The Christian reaction to this was not “loving.” The new Christians defended their beliefs and actions by all the more vigorously attacking the practices of traditional Judaism. Thus was set in motion the War of the Brothers. Several of the later gospels contain echoes of the fraternal war that accompanied this early “big bang” expansion of Judaism to the masses. “The Jews” are pointed to as accusers and betrayers of Jesus. Yes, there were Jews who accused him, and Jews who betrayed him, including Peter our first Jewish Bishop. But Jesus, too, was a Jew. His mother was a Jew. His father was a Jew. His disciples were Jews. His brothers or cousins were Jews. The gospel writers Matthew, Mark and John were Jews, and we can’t be sure Luke was not a Jew writing with Greek perspective for the Greeks. Certainly Jesus’ followers were Jews, as his accusers were Jews. The wedding at Cana was a Jewish wedding; his questioning of the doctors of the law in the Temple was preparatory for his own Jewish Bar Mitzvah. His friends Mary, Martha and their brother Lazarus were Jews. The blind, lepers and crippled he healed were Jews. His burial detail was Jewish, and it was Jews who discovered the tomb empty. He appeared to Jews after his death, comforted Jews, ate with Jews and told Jews to go out into the world and make disciples of all nations. And the Jews did this.

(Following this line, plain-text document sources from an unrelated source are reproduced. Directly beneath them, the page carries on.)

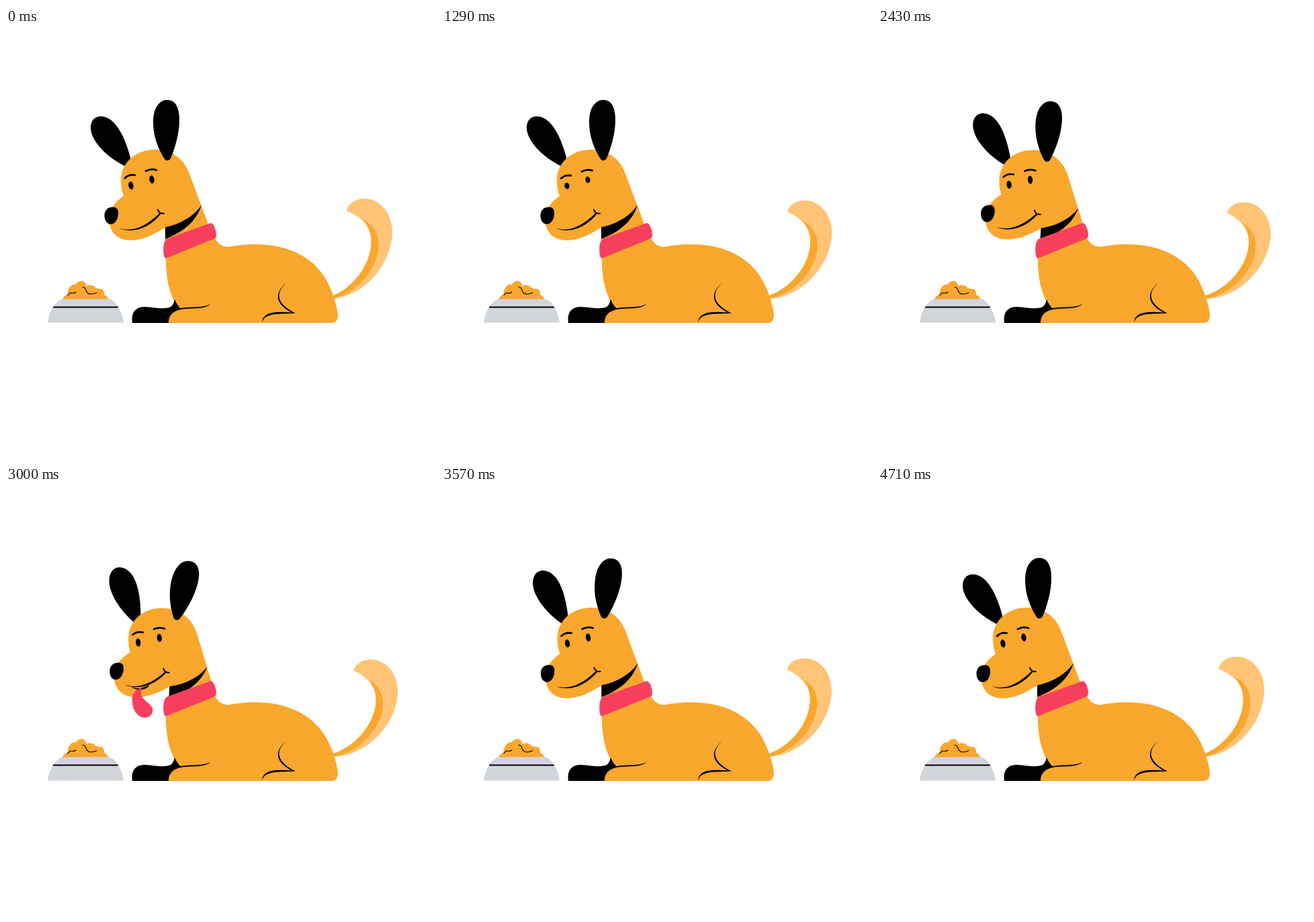
Recreate the animation shown at these times as an HTML page. Size 640 px wide and 640 px high, loop 4.78 s.

```html
<!DOCTYPE html>
<html lang="en">
<head>
<meta charset="utf-8">
<title>Dog waiting by its bowl</title>
<style>
  html, body { margin: 0; height: 100%; overflow: hidden; background: #fff; }
  svg { display: block; width: 100%; height: 100%; }
  .fur { fill: #f9a72d; }
  .pale { fill: #ffc475; }
  .pink { fill: #f73f5d; }
  .line { fill: none; stroke: #000; stroke-width: 2; stroke-linecap: round; stroke-linejoin: round; }
</style>
</head>
<body>
<svg viewBox="0 0 640 640">
  <g id="bowl">
    <path class="fur" d="M84 404 Q85 399 92 396 Q91 391 95 386 Q97 381 104 381.500 Q108 376 113 376.500 Q118 377 120 384 Q126 381 131 384.500 Q134 389 144 388.500 Q144 392 146.500 393 Q144 397 151 400 L152 404Z"/>
    <path class="line" style="stroke-width:1.100" d="M92 398 Q95 393.500 98 394.500 T104 393 M114 385.500 Q118 386 119 390 Q121 396 126 396 T135 394"/>
    <path fill="#d2d3de" d="M83 403.500 H155 Q163 408 167 415 H70 Q75 408 83 403.500Z"/>
    <path fill="#d2d6db" d="M70 415 H167 Q174 427 175 438.500 H62 Q63 427 70 415Z"/>
    <path class="line" style="stroke-width:2.200" d="M71 415.500 H166"/>
  </g>

  <g id="tail">
    <path class="pale" d="M507 271 C510 261 520 254 534 254 C557 254 575 276 575 304 C574 350 536 398 487 403 L485 399 C515 388 545 352 543.500 315 C543 299 534 284 510 273.500 Q506 273 507 271Z"/>
    <path class="fur" d="M530 285 C546 291 555 305 554.500 325 C553 358 522 396 486 403 L485 399 C515 388 545 352 543.500 315 C543 302 537 291 530 285Z"/>
  </g>

  <path class="fur" d="M238 335 C237 368 242 392 252 409 L262 418 C247 421 242 428 242 439 H486 C491 439 494 434 494 427 C493 416 489 403 486 395 C468 344 425 322 370 322 C354 322 340 324 333 325.500 C322 327 314 320 311 312Z"/>
  <path d="M188 439 L187.500 433 C188 420 196 415 206 415 C222 416 234 419 244 415.500 C249 413 250 408 251 404 Q254 412 260 417 C274 414 292 417.500 304 411 C296 419 278 416.500 262 418.500 C248 421 242 428 242 439Z"/>
  <path d="M417 379.500 C398 397 406 412 431 424.500 C408 426 385 423 381 438.500 C382 421 405 422 425 423.500 C403 412 397 396 417 379.500Z"/>

  <g id="head">
    <path id="leftEar" d="M180 207 C150 193 126 168 126 148 C126 138 132 131.500 141 131.500 C163 131.500 178 163 187 200 L186 208Z"/>
    <path class="fur" d="M303 297 L273 217 C265 195 247 181 222 181 C192 181 171 201 171 227 C171 237 173 244 175 250 C163 258 154 270 153 283 C154 305 166 316 186 316 C207 316 225 304 237 297 V322 L302 305Z"/>
    <path d="M237 296.500 C260 292 281 279 291 263.500 C284 287 264 304 237 314Z"/>
    <path id="rightEar" d="M236 195 C227 181 219 162 219 140 C219 119 228 107 240 107 C252 107 258 118 258 137 C258 158 251 180 245 194 C243 198 238 198 236 195Z"/>
    <path id="brows" class="line" style="stroke-width:2.700" d="M177 223.500 Q183 217.500 192 219 M208 213 Q216 208.800 224 211.500"/>
    <ellipse id="leftEye" rx="3.600" ry="6"/>
    <ellipse id="rightEye" rx="3.600" ry="6"/>
    <path d="M146.500 279 C146.500 271 152 266.500 159 266.500 C165 266.500 167 270 167 276 C167 285 162 292 156 292 C150 292 146.500 286 146.500 279Z"/>
    <g id="tongue">
      <path d="M180 301 C190 304 198 302 207 296 L204 301 Q192 308 180 301Z"/>
      <path class="pink" d="M183 313 Q187 304 196 301 C194 307 195 312 198 316 C203 322 214 326 214.500 334 C214 341 209 345.500 202 345.500 C189 345 181 328 183 313Z"/>
    </g>
    <path d="M169 298 C188 304 208 296 228.500 275.500 L230.500 277 C212 299 188 306 169 298Z"/>
    <path class="line" d="M226 270.500 Q228 277 235 276"/>
  </g>

  <path class="pink" d="M239 314 L304 290.500 C308 289 313 299 313 309 Q313 312.500 309 314 L240 342 Q236 343.500 235 339 C233 328 235 317 239 314Z"/>
</svg>

<script>
const LOOP = 4780;

function place(id, transform) {
  document.getElementById(id).setAttribute('transform', transform);
}

// Smooth step from 0 to 1 between two times
function ramp(t, from, to) {
  const x = Math.min(1, Math.max(0, (t - from) / (to - from)));
  return x * x * (3 - 2 * x);
}

// Rise during a..b, fall back during c..d
const pulse = (t, a, b, c, d) => ramp(t, a, b) - ramp(t, c, d);

function draw(now) {
  const t = now % LOOP;
  const wag = (1 - Math.cos(2 * Math.PI * t / LOOP)) / 2;
  const nod = pulse(t, 1830, 2630, 3050, 3660);
  const flick = 10.4 * pulse(t, 2280, 3000, 3350, 4080);
  const twitch = 0.4 * pulse(t, 70, 300, 300, 570);
  const lick = pulse(t, 2700, 2950, 3150, 3450);
  const blink = pulse(t, 1230, 1430, 1430, 1640);
  const lid = `rotate(-10) scale(1 ${1 - 0.9 * blink})`;

  place('tail', `rotate(${5.7 * wag} 487 402)`);
  place('head', `rotate(${3.85 * nod} 214 394)`);
  place('leftEar', `rotate(${flick + twitch} 184 204)`);
  place('rightEar', `rotate(${flick} 240 196)`);
  place('brows', `translate(0 ${3 * blink})`);
  place('leftEye', `translate(186 ${234.5 + 2 * blink}) ${lid}`);
  place('rightEye', `translate(217 ${225.5 + 2 * blink}) ${lid}`);
  place('tongue', `translate(191 302) scale(${lick}) translate(-191 -302)`);
  requestAnimationFrame(draw);
}

draw(0);
</script>
</body>
</html>
```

Yet in the Easter Liturgy for millennia, the Christian church has emphasized Jews as accuser and betrayer, and downplayed Jews as friends, supporters, family and disciples. This ancient feud began at the painful moment of divergence of shoot from root. The necessary wound should have long since healed, as does a plant, which “recognizes” its unity of root and shoot, tap root and branch, root system and twigs. Jesus as vine binds together the older root and the fruitful branches. Judaism and Christianity are one as a fig tree is one.
While we know how the story will come out, this present war is an ode to joy for Satan

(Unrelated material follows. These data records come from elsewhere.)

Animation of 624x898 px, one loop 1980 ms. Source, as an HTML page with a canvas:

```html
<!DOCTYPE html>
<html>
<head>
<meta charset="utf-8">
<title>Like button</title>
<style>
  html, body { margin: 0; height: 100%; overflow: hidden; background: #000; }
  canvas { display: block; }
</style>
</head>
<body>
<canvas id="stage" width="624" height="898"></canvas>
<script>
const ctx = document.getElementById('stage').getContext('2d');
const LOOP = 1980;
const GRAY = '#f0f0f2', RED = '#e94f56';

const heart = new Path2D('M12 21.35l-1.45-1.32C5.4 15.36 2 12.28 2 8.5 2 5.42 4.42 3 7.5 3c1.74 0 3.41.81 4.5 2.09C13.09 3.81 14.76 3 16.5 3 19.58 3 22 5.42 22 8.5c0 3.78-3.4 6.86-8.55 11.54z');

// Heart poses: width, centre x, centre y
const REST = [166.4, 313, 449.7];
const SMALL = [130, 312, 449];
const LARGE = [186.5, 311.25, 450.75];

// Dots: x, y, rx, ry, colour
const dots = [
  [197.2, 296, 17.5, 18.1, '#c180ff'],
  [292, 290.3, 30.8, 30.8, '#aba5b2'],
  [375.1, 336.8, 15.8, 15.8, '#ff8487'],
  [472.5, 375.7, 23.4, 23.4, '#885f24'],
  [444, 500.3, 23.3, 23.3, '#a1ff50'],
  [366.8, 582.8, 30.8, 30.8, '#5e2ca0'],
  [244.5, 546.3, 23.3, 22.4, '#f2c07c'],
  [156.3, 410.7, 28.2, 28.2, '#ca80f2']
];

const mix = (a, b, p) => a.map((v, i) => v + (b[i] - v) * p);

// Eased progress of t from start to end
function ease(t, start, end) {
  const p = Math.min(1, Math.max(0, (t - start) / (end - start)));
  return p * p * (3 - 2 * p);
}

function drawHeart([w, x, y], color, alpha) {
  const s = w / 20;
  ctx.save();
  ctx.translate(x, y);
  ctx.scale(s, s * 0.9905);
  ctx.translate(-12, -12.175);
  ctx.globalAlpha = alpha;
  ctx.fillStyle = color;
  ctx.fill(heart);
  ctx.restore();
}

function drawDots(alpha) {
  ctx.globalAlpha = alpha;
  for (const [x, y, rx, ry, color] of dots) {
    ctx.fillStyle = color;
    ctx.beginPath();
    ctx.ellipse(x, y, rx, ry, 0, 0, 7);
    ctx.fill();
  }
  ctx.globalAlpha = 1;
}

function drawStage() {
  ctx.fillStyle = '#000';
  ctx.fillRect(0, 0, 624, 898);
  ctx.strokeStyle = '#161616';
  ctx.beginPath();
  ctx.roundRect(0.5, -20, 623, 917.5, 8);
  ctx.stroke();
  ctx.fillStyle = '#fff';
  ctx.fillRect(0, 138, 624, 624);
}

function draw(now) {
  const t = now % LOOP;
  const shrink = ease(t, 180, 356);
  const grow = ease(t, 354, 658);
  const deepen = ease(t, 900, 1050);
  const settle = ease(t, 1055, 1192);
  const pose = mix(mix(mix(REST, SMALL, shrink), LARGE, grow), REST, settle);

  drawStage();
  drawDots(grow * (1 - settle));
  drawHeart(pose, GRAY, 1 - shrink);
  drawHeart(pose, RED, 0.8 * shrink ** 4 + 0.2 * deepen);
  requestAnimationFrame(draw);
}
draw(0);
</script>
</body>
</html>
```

Jesus taught a house divided against itself cannot stand. Yet the branches are at war with the roots. Until we come together in the present world of trial and testing, it will be difficult to join in the real world beyond our limited earthly vision. We know the 144,000 Old Testament Jewish souls and the countless thousands of souls from the nations are all gathered together in the world which is and is to come. We know the twelve great elders from traditional Judaism and the twelve great elders from Christian Judaism together, all twenty-four, fall down in worship before the throne of the One God. The Book of Revelation tells us so.
Yet in this world we treat each other as members of hostile religions. Christianity teaches supercessionism, which means “we have replaced the Jews as God’s favorite.” The Jews regard Christianity with remembered woes and continuing suspicion. Jews watch as human and institutional longing for the good old ways create tensions within Christianity; as the openings of Vatican ll are challenged in the name of tradition. Remember, brothers, it was mainstream Jewish traditionalism and the desire to preserve the good old ways that spurred rejection of the Christ.
What would Jesus do?
With his last breath, Jesus’ last counsel to his expanded church was “Forgive them, they know not what they do.” He, of course, knew what would happen. The Church rejected Jesus’ counsel, and almost perversely went the other way. Rather than exercise healing love, we have not grown beyond tolerance, debate, commissions and occasional pogroms and inquisitions. Jesus would teach the branch and leaf to respect and love its root. Jesus would teach the spiritual necessity of coexistence. For the Jew, be a faithful believing Jew; follow the ten rules with all your heart. For the Christian, Jesus taught only two rules, which contain the ten; First, love the Lord your God with all your heart, all your soul and all your might. Second, love your neighbor as you love yourself. This includes loving your elder Jewish brothers - not only despite Jewish behavior, but because of it. Love is love. Yes, this is the test.
The trunk of a living plant
does not replace the root.
The grace of our Lord Jeshua the
Christ be with you all. Amen.